So why do I still read comics at all? Simple answer: it’s the same reason I compulsively check my Facebook feed.

Oh? Batman? I wonder what he’s up to? He’s dead? He’s traveling through time? He’s Robin? He’s got old gloves? He’s a bunny robot now? That’s neat. I don’t have to enjoy the story, I don’t even have to understand it, all that matters is that that aggravating part of my brain that tracks my video game Sinestrobacklog and how many exs aren’t talking to me right now also has to know exactly what Spider-Man is doing right now, and God help us all if I don’t have a succinct reason for why Peter Parker is suddenly Tony Stark. And Tony Stark is seeing Mary Jane? Oh, that’s gonna need some ‘splainin’.

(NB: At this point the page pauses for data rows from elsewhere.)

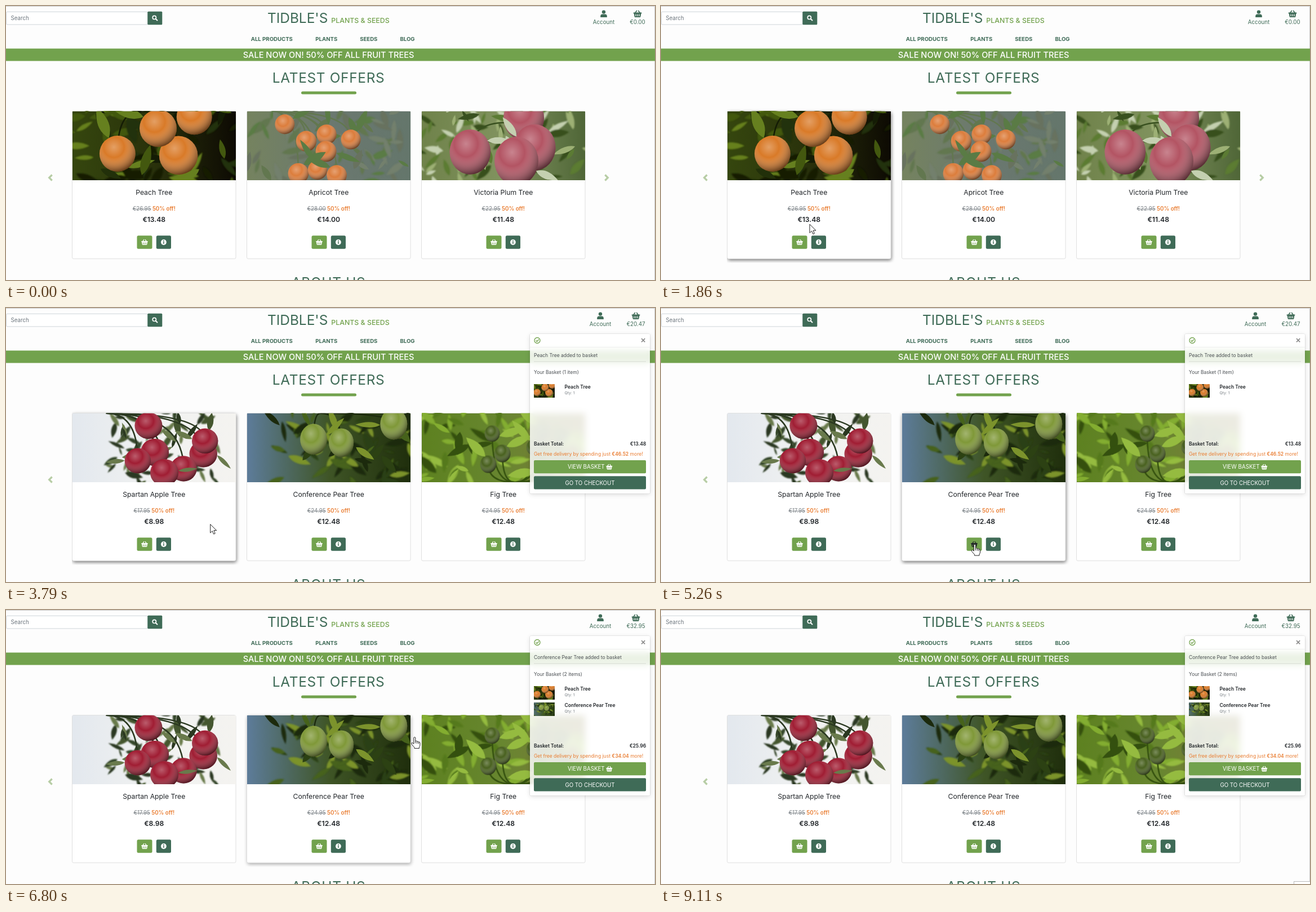
Write an HTML page that moves like this. It is 1152 by 486 pixels and loops after 9160 ms.

```html
<!DOCTYPE html>
<html lang="en">
<head>
<meta charset="utf-8">
<title>Plant shop</title>
<style>
html, body { margin: 0; width: 100%; height: 100%; overflow: hidden; background: #fdfdfd }
svg { position: absolute; left: 0; top: 0; display: block; font-family: Inter, sans-serif }
#toast { position: absolute; left: 930px; top: 46px; width: 213px; height: 283px; border-radius: 2px;
  background: rgba(255,255,255,.85); backdrop-filter: blur(6px);
  box-shadow: 0 0 0 .6px rgba(0,0,0,.12), 0 2px 8px rgba(0,0,0,.13) }
</style>
</head>
<body>
<svg id="page" width="1152" height="486"></svg>
<div id="toast"><svg id="basket" width="213" height="283" viewBox="930 46 213 283"></svg></div>
<svg id="top" width="1152" height="486"></svg>
<script>
const LOOP = 9160, LOADS = [2950, 6260];
const DARK = '#3f6b57', GREEN = '#72a24d', ORANGE = '#e97c30', INK = '#212529', GREY = '#7d8388', SOFT_INK = '#4a4f53';
const SMALL = 8.54, BASE = 9.75, LARGE = 12.2, HEAD = 24.4;
const $ = id => document.getElementById(id);
const euro = n => '€' + n.toFixed(2);

// ---- drawing helpers
const text = (x, y, size, weight, fill, str, anchor = 'middle', more = '') =>
  `<text x="${x}" y="${y}" font-size="${size}" font-weight="${weight}" fill="${fill}" text-anchor="${anchor}" ${more}>${str}</text>`;
const rect = (x, y, w, h, fill, r = 0, more = '') =>
  `<rect x="${x}" y="${y}" width="${w}" height="${h}" fill="${fill}" rx="${r}" ${more}/>`;
const ellipse = (x, y, rx, ry, fill, more = '') =>
  `<ellipse cx="${x}" cy="${y}" rx="${rx}" ry="${ry}" fill="${fill}" ${more}/>`;
const line = (d, stroke, w = 1) => `<path d="${d}" fill="none" stroke="${stroke}" stroke-width="${w}"/>`;
const photo = (id, x, y, w, h) => `<use href="#${id}" x="${x}" y="${y}" width="${w}" height="${h}"/>`;
const basketIcon = (x, y, w, color, id = '') =>
  `<g id="${id}" color="${color}" transform="translate(${x} ${y}) scale(${w / 24}) translate(-12 -12)">` +
  line('M5 9L10 2M19 9L14 2', 'currentColor', 2.6) +
  '<path fill="currentColor" fill-rule="evenodd" d="M0 8H24V11H22.5L21 20Q20.6 22 19 22H5Q3.4 22 3 20L1.5 11H0Z' +
  [6, 11, 16].map(s => `M${s} 13h2v6h-2Z`).join('') + '"/></g>';

// ---- photographs: a gradient, seeded foliage, and fruit hanging from one stem point
const photos = {
  peach: { bg: ['#35460e', '#29310b', '#0d0a03'], leaf: ['#141c05', '#43580f', '#22300a', '#66801f'], blade: 58,
    fruit: '#d97a28', r: 33, tall: 1, stem: [120, 0], at: [[216, 10], [188, 78], [152, 30], [80, 75]] },
  apricot: { bg: ['#75835f', '#6b7870', '#64766b'], leaf: ['#62774f', '#73806d', '#68725f', '#5a7b45'], blade: 45,
    fruit: '#dc7d3c', r: 18, tall: 1, stem: [46, 0], at: [[67, 23], [105, 53], [141, 41], [140, 71], [184, 50], [91, 110], [125, 104], [159, 113]] },
  plum: { bg: ['#6f824a', '#81935f', '#4f6637'], leaf: ['#38501f', '#9db075', '#5b7b33', '#c4d0b0'], blade: 42,
    fruit: '#b35463', r: 37, tall: 1.1, stem: [150, 20], at: [[181, 12], [200, 64], [86, 72], [168, 88]] },
  apple: { bg: ['#e3e8ee', '#f1f2f1', '#f4f3f0'], leaf: ['#2a3820', '#44562f', '#36472a', '#697a4c'], blade: 34, span: [70, 250],
    fruit: '#a01d33', r: 24, tall: .96, stem: [60, 0], at: [[232, 72], [197, 98], [135, 22], [146, 69], [116, 84], [235, 49], [163, 105]] },
  pear: { bg: ['#5d7c9a', '#3f5526', '#1f2e0c'], leaf: ['#1c2a0d', '#46621b', '#2c4113', '#7c932c'], blade: 44, span: [55, 290],
    fruit: '#7f9838', r: 23, tall: 1.15, stem: [130, 0], at: [[260, 19], [118, 46], [167, 52]] },
  fig: { bg: ['#5d8120', '#688630', '#80783c'], leaf: ['#34500f', '#83ad30', '#55791c', '#95bb40'], blade: 48,
    fruit: '#49611f', r: 14, tall: 1.08, stem: [165, 122], at: [[125, 36], [143, 71], [118, 90], [199, 60], [213, 32], [249, 43], [242, 79], [213, 99]] }
};
let seed = 11;
const rnd = (lo = 0, hi = 1) => lo + (hi - lo) * ((seed = seed * 16807 % 2147483647) / 2147483647);
const leaf = (x, y, angle, len, fill) => {
  const w = len * rnd(.2, .36);
  return `<path transform="translate(${x} ${y}) rotate(${angle})" d="M0 0Q${len * .4} ${w} ${len} 0Q${len * .4} ${-w} 0 0" fill="${fill}"/>` ;
};
function drawPhoto([id, p]) {
  const [x0, x1] = p.span || [-15, 290], [sx, sy] = p.stem;
  const foliage = n => Array.from({ length: n }, (_, i) =>
    leaf(rnd(x0, x1), rnd(-10, 130), rnd(0, 360), p.blade * rnd(.45, 1), p.leaf[i % 4])).join('');
  const stems = p.at.map(([x, y]) => line(`M${sx} ${sy}Q${x} ${sy} ${x} ${y}`, p.leaf[0], 2.5)).join('');
  const fruit = p.at.map(([x, y]) => {
    const r = p.r * rnd(.95, 1.05), a = rnd(150, 390);
    return [p.fruit, 'url(#shade)'].map(f => ellipse(x, y, r, r * p.tall, f)).join('') +
      leaf(x + r * Math.cos(a * Math.PI / 180), y + r * Math.sin(a * Math.PI / 180), a + rnd(-40, 40), p.blade, p.leaf[3]);
  }).join('');
  return `<linearGradient id="${id}Bg">` + p.bg.map((c, i) => `<stop offset="${i / 2}" stop-color="${c}"/>`).join('') +
    `</linearGradient><symbol id="${id}" viewBox="0 0 290 122" preserveAspectRatio="xMidYMid slice">` +
    rect(0, 0, 290, 122, `url(#${id}Bg)`) + `<g filter="url(#soft)">${foliage(65)}</g>` + foliage(14) + stems + fruit + '</symbol>';
}

// ---- page
const CARD_W = 290.5, CARDS = [0, 1, 2], cardX = i => 117.5 + 310 * i;
const sets = [
  [['peach', 'Peach Tree', 26.95], ['apricot', 'Apricot Tree', 28], ['plum', 'Victoria Plum Tree', 22.95]],
  [['apple', 'Spartan Apple Tree', 17.95], ['pear', 'Conference Pear Tree', 24.95], ['fig', 'Fig Tree', 24.95]]
];
const half = price => Math.ceil(price * 50) / 100;
const product = ([id, title, price], i) => {
  const x = cardX(i), c = x + CARD_W / 2;
  return photo(id, x + .5, 186.7, 290, 122.3) + text(c, 335.2, LARGE, 400, INK, title) +
    text(c, 363.2, BASE, 400, GREY, `<tspan text-decoration="line-through">${euro(price)}</tspan><tspan font-weight="600" fill="${ORANGE}"> 50% off!</tspan>`) +
    text(c, 383, LARGE, 600, INK, euro(half(price)));
};
const cardFrame = i => {
  const x = cardX(i), info = x + 162.4;
  return rect(x, 186.5, CARD_W, 261.8, '#fff', 2.5, 'stroke="#dfdfdf"') +
    rect(x + 113, 405.3, 31, 27.4, '#b4cf9f', 4, `id="ring${i}"`) +
    rect(x + 115, 407.3, 27, 23.4, GREEN, 2.5) + basketIcon(x + 128.5, 419, 11.6, '#fff', 'icon' + i) +
    rect(x + 149.3, 407.3, 26.2, 23.4, DARK, 2.5) + ellipse(info, 419, 4.9, 4.9, '#fff') +
    line(`M${info} 415.6v1.8M${info} 418.2v3.6`, DARK, 1.6);
};
const nav = [['ALL PRODUCTS', 471.8], ['PLANTS', 568.8], ['SEEDS', 643.8], ['BLOG', 712.5]];
const heading = (y, str) => text(572.6, y, HEAD, 400, DARK, str, 'middle', 'letter-spacing=".7"');

$('page').innerHTML = `<defs>
  <filter id="soft"><feGaussianBlur stdDeviation=".8"/></filter>
  <filter id="blur" x="-10%" y="-10%" width="120%" height="120%"><feGaussianBlur stdDeviation="3"/></filter>
  <clipPath id="frame">${rect(117, 180, 918, 275.5, '#000')}</clipPath>
  <radialGradient id="shade" cx=".4" cy=".32" r=".72"><stop offset="0" stop-color="#fff" stop-opacity=".28"/>
  <stop offset=".4" stop-color="#fff" stop-opacity="0"/><stop offset="1" stop-opacity=".6"/></radialGradient></defs>` +
  Object.entries(photos).map(drawPhoto).join('') +
  rect(0, 0, 1152, 486, '#fdfdfd') + line('M0 .5H1151.5V486', '#cbcbcb') +
  rect(.5, 10.3, 251, 22.6, '#fff', 2, 'stroke="#ced4da"') + text(8.5, 25, BASE, 400, '#6c757d', 'Search', 'start') +
  rect(251.3, 9.8, 26, 23.5, DARK, 1.5) +
  ellipse(263.3, 20.4, 3.1, 3.1, 'none', 'stroke="#fff" stroke-width="1.7"') + line('M265.6 22.7L269 26', '#fff', 2) +
  text(571.3, 30, HEAD, 400, DARK, "TIDBLE'S", 'end') + text(577.3, 30.3, 12.35, 500, GREEN, 'PLANTS &amp; SEEDS', 'start') +
  nav.map(([s, x]) => text(x, 62.2, 9.65, 700, DARK, s)).join('') +
  '<g id="account">' + ellipse(1061, 10.6, 3.2, 3.2, DARK) +
  `<path d="M1055.2 20v-2q0-3.5 3.5-3.5h4.6q3.5 0 3.5 3.5v2Z" fill="${DARK}"/>` +
  text(1061, 32.4, BASE, 400, DARK, 'Account') + '</g><g id="cart">' + basketIcon(1121, 14, 14.5, DARK) +
  text(1121, 32.4, BASE, 400, DARK, '', 'middle', 'id="sum"') + '</g>' +
  rect(0, 75.5, 1152, 22, GREEN) + text(572.6, 91.8, 14.6, 500, '#fff', 'SALE NOW ON! 50% OFF ALL FRUIT TREES') +
  heading(135.7, 'LATEST OFFERS') + rect(524, 151.5, 98, 5, GREEN, 2.5) + heading(498.7, 'ABOUT US') +
  line('M81.7 299.5l-5 5 5 5M1063.3 299.5l5 5-5 5', '#b7cda5', 3.2) +
  '<g clip-path="url(#frame)">' + CARDS.map(i => rect(cardX(i) + 1, 189, CARD_W, 262, '#000', 3, `id="shadow${i}" filter="url(#blur)"`)).join('') + '</g>' +
  CARDS.map(cardFrame).join('') +
  sets.map((set, k) => `<g id="set${k}">${set.map(product).join('')}</g>`).join('');

// ---- basket popup
const label = (y, str, weight = 400, fill = SOFT_INK, x = 937, size = SMALL) => text(x, y, size, weight, fill, str, 'start');
const entry = ([id, name], i) => {
  const y = 135 + 29 * i;
  return photo(id, 937, y, 37, 24) + label(y + 7.5, name, 600, INK, 991.5) + label(y + 17.5, 'Qty: 1', 400, GREY, 991.5, 6.8);
};
const chosen = [sets[0][0], sets[1][1]], FREE_DELIVERY = 60, DELIVERY = 6.99;
const total = n => chosen.slice(0, n).reduce((sum, p) => sum + half(p[2]), 0);
const bill = n => `<g id="bill${n}">` + label(86.6, chosen[n - 1][1] + ' added to basket') +
  label(117.2, `Your Basket (${n} item${n > 1 ? 's' : ''})`) + chosen.slice(0, n).map(entry).join('') +
  text(1136.3, 244.2, SMALL, 600, INK, euro(total(n)), 'end') +
  label(262, `Get free delivery by spending just <tspan font-weight="600">${euro(FREE_DELIVERY - total(n))}</tspan> more!`, 400, ORANGE) + '</g>';
$('basket').innerHTML = line('M930 69.5H1143', 'rgba(0,0,0,.05)') + line('M937 95H1136', 'rgba(0,0,0,.12)') +
  ellipse(943, 57.5, 5, 5, 'none', `stroke="${GREEN}" stroke-width="1.3"`) + line('M940.5 57.6l1.9 1.9 3.3-3.8', GREEN, 1.4) +
  line('M1128 54.2l6.2 6.2m0-6.2l-6.2 6.2', '#8c8c8c', 1.7) +
  bill(1) + bill(2) + label(244.2, 'Basket Total:', 600, INK) +
  rect(937, 270, 199, 23.3, GREEN, 2) + text(1029.8, 285.4, BASE, 400, '#fff', 'VIEW BASKET') + basketIcon(1070.8, 281.8, 11, '#fff') +
  rect(937, 298.3, 199, 23.3, DARK, 2) + text(1036.5, 313.6, BASE, 400, '#fff', 'GO TO CHECKOUT');

// ---- pointer
$('top').innerHTML = rect(1123.5, 481.5, 40, 12, '#fff', 0, 'stroke="#b9b9b9" id="corner"') +
  `<g id="pointer" fill="#fff" stroke="#222" stroke-linejoin="round">
  <path id="arrow" d="M0 0v15.3l3.6-3.3 2.4 5.5 2.5-1.1-2.3-5.4h4.8Z"/>
  <path id="hand" d="M-1.6 1.6a1.5 1.5 0 0 1 3 0V7q2.5-.8 2.8.8 2.4-.8 2.8 1 2.5-.6 2.5 1.7V14q0 2-1.5 4v2h-8.5v-1.7l-5-5.8q-1-2.3 1.2-2.5l2.7 2ZM1.4 7v4M4.3 8v3.5M7 9v3"/></g>`;
// each move: start, end, and the point it eases to
const START = [1060, 474];
const moves = [[140, 920, 575, 330], [1120, 1860, 264, 387], [1860, 2290, 245, 416], [3500, 3790, 362, 384], [3790, 4380, 567, 257],
  [4780, 5260, 557, 419], [6650, 6800, 725, 225], [6800, 7550, 880, 372], [7620, 7820, 1092, 484]];
function pointerAt(t) {
  let [x, y] = START;
  for (const [from, to, px, py] of moves) {
    const u = Math.min(1, Math.max(0, (t - from) / (to - from))), ease = u * (2 - u);
    x += (px - x) * ease;
    y += (py - y) * ease;
  }
  return [x, y];
}
const cardAt = ([x, y], pad = 0) => y < 186 || y > 448 ? -1 : CARDS.findIndex(i => x >= cardX(i) && x <= cardX(i) + CARD_W + pad);
const show = (id, on) => $(id).style.opacity = +on;

function draw() {
  const t = performance.now() % LOOP, visit = LOADS.filter(l => t >= l).length;
  const ready = visit ? LOADS[visit - 1] + 60 : 0, awake = t >= ready;
  const at = pointerAt(t), [x, y] = at, card = cardAt(at), inCard = x - cardX(card);
  const onButton = card >= 0 && y > 407 && y < 431 && inCard > 115 && inCard < 142;
  const pressed = t >= 2540 && t < LOADS[0] || t >= 5870 && t < LOADS[1];
  for (const i of CARDS) {
    // a hover shadow fades over the last 150 ms
    let amount = 0;
    for (let k = 0; k < 5; k++) amount += (cardAt(pointerAt(Math.max(t - k * 30, ready))) === i) / 5;
    show('shadow' + i, awake * amount * .55);
    show('ring' + i, pressed && card === i);
    $('icon' + i).setAttribute('color', awake && onButton && card === i ? INK : '#fff');
  }
  sets.forEach((_, k) => $('set' + k).style.display = k === Math.min(visit, 1) ? '' : 'none');
  $('account').setAttribute('transform', `translate(${visit ? -6 : 0})`);
  $('cart').setAttribute('transform', `translate(${visit ? -3 : 0})`);
  $('sum').textContent = euro(visit && total(visit) + DELIVERY);
  $('toast').style.display = visit && awake ? '' : 'none';
  show('bill1', visit === 1);
  show('bill2', visit === 2);
  const hand = onButton || y < 309 && cardAt(at, 8) >= 0;
  show('hand', hand);
  show('arrow', !hand);
  show('pointer', t >= 140 && t < 7820);
  $('pointer').setAttribute('transform', `translate(${x} ${y})`);
  show('corner', t >= 8350);
  requestAnimationFrame(draw);
}
draw();
</script>
</body>
</html>
```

So you know what? I don’t like comic books. I don’t like feeling like I need to read something. Comics are dumb, and the format has only gotten worse in the age where I can have three billion hours of entertainment beamed into my brain at any moment. The average comic book equates to about the same span of time you’d see between commercial breaks in a television show (and this became really obvious in the Buffy the Vampire Slayer comics series). Wow, can you just imagine a network today, when you can stream the entirety of Breaking Bad with a few clicks, launching a serialized, ten minute series that delivers a new episode every month (assuming the producer isn’t “running behind”)? It would be the biggest failure since Cop Rock. But that’s exactly how Big Comics delivers its content, and they wonder every quarter why Deadpool the comic doesn’t pull an eighth of the revenue of cinematic Deadpool the Green Lantern.

But I will keep buying trade paperbacks. I will keep buying complete stories that entertain me, and don’t require months of mentally sorting plotlines. I will keep buying entire bookshelves to house a growing collection of carefully cultivated tales. I worship at the altar of Morrison and Gaiman and Snyder… but maybe I can leave the Johns behind.

I think… I hope I can be okay with not knowing what Superman is doing right now.

Wait, is he having problems with red kryptonite?

Well, maybe I’ll check out this issue, you know, just to see what’s up.

X-Men